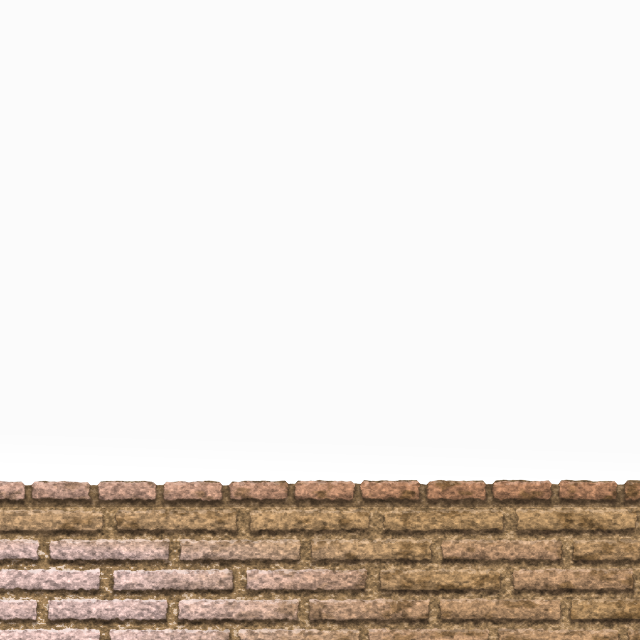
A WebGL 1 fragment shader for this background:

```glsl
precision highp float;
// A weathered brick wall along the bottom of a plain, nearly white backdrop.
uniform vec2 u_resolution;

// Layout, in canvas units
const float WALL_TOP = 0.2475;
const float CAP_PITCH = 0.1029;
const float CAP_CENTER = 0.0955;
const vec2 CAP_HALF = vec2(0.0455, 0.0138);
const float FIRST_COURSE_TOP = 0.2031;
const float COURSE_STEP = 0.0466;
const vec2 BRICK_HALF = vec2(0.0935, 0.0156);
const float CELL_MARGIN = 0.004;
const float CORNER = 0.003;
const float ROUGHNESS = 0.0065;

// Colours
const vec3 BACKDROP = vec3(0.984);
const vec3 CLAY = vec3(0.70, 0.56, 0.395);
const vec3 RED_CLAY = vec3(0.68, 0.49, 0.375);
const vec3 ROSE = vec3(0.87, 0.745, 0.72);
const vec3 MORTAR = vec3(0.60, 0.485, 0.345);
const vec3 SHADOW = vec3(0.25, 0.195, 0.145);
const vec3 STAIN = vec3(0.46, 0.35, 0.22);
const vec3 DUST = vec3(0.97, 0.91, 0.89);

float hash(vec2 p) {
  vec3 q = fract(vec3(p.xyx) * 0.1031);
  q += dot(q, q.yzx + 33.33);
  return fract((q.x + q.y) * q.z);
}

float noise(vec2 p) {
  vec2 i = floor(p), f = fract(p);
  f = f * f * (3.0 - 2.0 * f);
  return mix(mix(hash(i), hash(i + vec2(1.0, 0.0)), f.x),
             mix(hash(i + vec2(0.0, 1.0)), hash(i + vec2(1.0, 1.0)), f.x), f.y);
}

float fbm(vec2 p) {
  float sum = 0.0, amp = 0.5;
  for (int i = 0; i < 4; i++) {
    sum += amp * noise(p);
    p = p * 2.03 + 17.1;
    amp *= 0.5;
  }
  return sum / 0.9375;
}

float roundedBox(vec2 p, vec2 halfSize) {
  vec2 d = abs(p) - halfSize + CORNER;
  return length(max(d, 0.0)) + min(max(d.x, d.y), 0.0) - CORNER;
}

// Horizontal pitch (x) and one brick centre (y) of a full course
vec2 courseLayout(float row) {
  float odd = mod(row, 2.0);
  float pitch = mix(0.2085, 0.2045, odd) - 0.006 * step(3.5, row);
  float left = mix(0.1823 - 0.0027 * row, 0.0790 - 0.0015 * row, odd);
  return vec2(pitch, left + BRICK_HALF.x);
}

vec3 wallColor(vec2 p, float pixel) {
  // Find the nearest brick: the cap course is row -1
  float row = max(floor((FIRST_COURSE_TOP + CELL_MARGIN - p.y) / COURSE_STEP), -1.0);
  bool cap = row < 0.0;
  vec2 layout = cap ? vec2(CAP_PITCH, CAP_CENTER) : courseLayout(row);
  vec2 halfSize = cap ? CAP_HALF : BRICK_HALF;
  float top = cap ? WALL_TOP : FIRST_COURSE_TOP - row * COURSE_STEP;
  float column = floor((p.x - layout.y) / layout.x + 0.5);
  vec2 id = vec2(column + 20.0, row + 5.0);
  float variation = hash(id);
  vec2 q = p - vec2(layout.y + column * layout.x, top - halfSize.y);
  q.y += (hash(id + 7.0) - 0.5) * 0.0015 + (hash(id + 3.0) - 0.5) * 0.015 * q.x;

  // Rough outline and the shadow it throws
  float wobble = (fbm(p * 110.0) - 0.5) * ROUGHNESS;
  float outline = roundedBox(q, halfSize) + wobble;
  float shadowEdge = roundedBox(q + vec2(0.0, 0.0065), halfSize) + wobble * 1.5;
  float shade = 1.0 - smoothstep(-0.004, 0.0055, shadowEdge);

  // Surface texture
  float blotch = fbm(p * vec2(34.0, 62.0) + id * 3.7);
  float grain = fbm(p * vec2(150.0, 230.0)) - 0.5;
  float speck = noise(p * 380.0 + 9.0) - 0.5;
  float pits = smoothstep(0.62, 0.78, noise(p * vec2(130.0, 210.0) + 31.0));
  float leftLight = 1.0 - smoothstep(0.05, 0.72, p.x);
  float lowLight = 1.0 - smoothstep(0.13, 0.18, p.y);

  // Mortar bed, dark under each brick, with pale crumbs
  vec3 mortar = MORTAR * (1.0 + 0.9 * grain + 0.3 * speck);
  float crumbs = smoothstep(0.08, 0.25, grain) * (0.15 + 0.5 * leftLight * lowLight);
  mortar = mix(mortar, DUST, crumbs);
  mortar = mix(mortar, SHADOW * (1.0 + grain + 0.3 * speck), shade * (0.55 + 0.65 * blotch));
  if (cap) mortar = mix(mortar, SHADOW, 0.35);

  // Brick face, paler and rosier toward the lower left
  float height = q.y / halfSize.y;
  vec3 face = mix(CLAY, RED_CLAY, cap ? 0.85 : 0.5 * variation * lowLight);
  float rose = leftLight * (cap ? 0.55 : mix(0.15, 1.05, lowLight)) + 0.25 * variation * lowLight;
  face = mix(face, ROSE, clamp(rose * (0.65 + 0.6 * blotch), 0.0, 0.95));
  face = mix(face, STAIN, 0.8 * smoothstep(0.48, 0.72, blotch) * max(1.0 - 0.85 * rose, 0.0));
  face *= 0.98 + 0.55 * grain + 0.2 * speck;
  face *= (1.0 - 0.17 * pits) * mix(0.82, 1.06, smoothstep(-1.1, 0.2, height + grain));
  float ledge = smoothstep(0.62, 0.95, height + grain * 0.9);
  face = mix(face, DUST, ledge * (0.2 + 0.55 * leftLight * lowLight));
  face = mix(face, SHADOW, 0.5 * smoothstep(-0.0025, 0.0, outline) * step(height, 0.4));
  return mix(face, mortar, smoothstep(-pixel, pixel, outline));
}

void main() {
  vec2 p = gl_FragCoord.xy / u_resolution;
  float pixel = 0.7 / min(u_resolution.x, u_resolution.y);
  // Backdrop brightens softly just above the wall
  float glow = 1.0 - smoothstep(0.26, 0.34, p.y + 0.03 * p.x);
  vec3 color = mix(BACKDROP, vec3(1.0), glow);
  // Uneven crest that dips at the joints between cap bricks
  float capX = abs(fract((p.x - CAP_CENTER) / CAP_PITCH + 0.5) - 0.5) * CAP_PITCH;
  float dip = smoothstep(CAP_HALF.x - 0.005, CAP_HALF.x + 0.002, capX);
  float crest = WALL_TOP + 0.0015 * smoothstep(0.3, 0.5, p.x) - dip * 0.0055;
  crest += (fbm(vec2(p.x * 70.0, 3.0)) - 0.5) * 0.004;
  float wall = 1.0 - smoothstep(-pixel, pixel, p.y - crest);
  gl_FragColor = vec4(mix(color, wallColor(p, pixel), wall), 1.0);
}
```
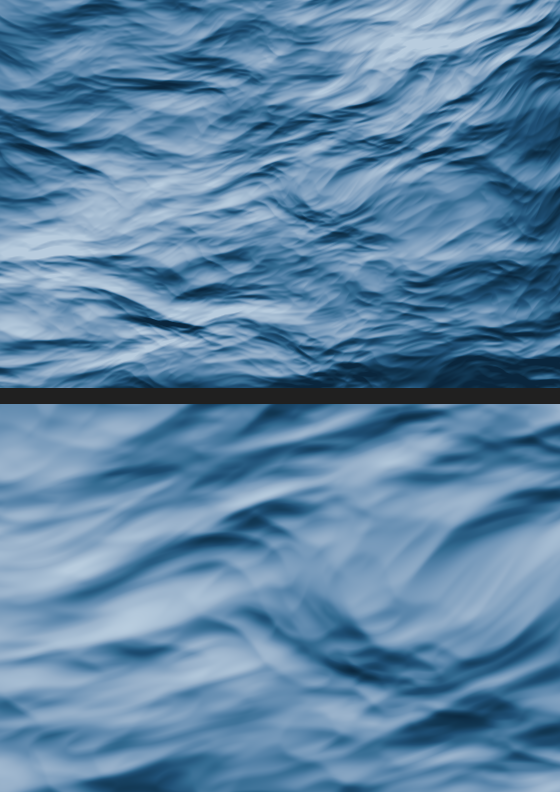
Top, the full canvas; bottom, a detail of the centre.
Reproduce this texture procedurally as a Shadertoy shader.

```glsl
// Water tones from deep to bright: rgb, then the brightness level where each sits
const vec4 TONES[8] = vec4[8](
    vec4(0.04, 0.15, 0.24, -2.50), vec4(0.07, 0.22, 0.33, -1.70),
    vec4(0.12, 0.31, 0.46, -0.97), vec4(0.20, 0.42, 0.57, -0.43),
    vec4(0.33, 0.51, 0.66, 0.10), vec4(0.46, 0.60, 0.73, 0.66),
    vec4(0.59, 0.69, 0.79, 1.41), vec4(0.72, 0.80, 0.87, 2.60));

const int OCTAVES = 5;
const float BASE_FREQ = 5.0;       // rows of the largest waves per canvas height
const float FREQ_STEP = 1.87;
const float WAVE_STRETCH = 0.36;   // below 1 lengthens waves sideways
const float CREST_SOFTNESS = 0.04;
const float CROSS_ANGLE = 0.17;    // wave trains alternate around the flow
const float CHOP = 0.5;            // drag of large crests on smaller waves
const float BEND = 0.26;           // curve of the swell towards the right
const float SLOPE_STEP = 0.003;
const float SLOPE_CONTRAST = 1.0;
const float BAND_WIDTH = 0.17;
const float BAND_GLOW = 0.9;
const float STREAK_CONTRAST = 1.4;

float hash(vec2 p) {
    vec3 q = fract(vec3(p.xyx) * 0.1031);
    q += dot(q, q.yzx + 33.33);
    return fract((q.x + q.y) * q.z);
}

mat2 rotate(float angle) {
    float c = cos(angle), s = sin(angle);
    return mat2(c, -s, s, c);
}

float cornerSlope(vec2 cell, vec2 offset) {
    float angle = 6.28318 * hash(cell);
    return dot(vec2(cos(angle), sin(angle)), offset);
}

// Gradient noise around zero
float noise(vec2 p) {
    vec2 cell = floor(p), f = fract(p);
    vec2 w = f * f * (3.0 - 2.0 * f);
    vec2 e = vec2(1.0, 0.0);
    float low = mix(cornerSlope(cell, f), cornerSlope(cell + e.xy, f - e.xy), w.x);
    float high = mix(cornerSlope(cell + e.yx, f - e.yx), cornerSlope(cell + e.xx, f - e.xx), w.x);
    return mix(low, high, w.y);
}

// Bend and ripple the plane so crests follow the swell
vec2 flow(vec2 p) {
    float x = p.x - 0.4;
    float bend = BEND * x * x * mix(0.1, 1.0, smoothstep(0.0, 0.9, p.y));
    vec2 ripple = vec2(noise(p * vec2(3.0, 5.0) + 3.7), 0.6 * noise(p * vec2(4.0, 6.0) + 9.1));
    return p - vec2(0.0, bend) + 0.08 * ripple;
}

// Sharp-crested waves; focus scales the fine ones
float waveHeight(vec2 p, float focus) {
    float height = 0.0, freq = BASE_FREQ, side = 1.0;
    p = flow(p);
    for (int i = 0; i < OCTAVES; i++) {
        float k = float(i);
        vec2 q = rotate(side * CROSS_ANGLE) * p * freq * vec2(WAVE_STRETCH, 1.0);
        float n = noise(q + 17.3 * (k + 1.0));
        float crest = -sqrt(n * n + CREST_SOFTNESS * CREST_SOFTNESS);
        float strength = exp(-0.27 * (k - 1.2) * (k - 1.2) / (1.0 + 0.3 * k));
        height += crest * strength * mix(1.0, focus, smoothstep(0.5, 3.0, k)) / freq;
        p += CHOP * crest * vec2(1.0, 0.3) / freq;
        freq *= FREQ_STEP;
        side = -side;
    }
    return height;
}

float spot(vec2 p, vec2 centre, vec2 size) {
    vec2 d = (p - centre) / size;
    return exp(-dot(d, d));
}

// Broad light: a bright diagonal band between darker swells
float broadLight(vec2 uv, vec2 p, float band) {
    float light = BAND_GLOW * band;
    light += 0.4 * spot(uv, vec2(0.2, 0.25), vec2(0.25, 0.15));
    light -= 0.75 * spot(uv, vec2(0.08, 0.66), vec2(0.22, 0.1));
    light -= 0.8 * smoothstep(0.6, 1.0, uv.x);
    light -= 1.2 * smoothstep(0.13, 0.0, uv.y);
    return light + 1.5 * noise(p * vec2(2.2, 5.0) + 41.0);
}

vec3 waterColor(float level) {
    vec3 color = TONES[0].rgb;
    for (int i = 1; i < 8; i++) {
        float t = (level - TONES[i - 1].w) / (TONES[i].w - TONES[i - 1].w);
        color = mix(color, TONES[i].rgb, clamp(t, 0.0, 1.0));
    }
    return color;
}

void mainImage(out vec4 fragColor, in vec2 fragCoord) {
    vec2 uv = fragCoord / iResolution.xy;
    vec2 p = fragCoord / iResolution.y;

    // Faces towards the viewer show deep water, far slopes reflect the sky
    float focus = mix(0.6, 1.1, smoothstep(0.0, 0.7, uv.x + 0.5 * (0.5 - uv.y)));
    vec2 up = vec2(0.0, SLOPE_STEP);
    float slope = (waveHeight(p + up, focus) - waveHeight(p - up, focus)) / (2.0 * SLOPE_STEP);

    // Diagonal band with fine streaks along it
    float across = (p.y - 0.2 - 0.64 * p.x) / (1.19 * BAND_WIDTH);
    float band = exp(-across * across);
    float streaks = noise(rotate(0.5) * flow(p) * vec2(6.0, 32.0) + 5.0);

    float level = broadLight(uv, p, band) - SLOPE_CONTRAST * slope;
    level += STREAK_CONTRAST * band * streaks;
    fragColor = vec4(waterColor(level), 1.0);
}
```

········

◆ **Work required**
If a line in the entries above contains the word "level", copy it.

◆ **Response area**
// Water tones from deep to bright: rgb, then the brightness level where each sits
vec3 waterColor(float level) {
        float t = (level - TONES[i - 1].w) / (TONES[i].w - TONES[i - 1].w);
    float level = broadLight(uv, p, band) - SLOPE_CONTRAST * slope;
    level += STREAK_CONTRAST * band * streaks;
    fragColor = vec4(waterColor(level), 1.0);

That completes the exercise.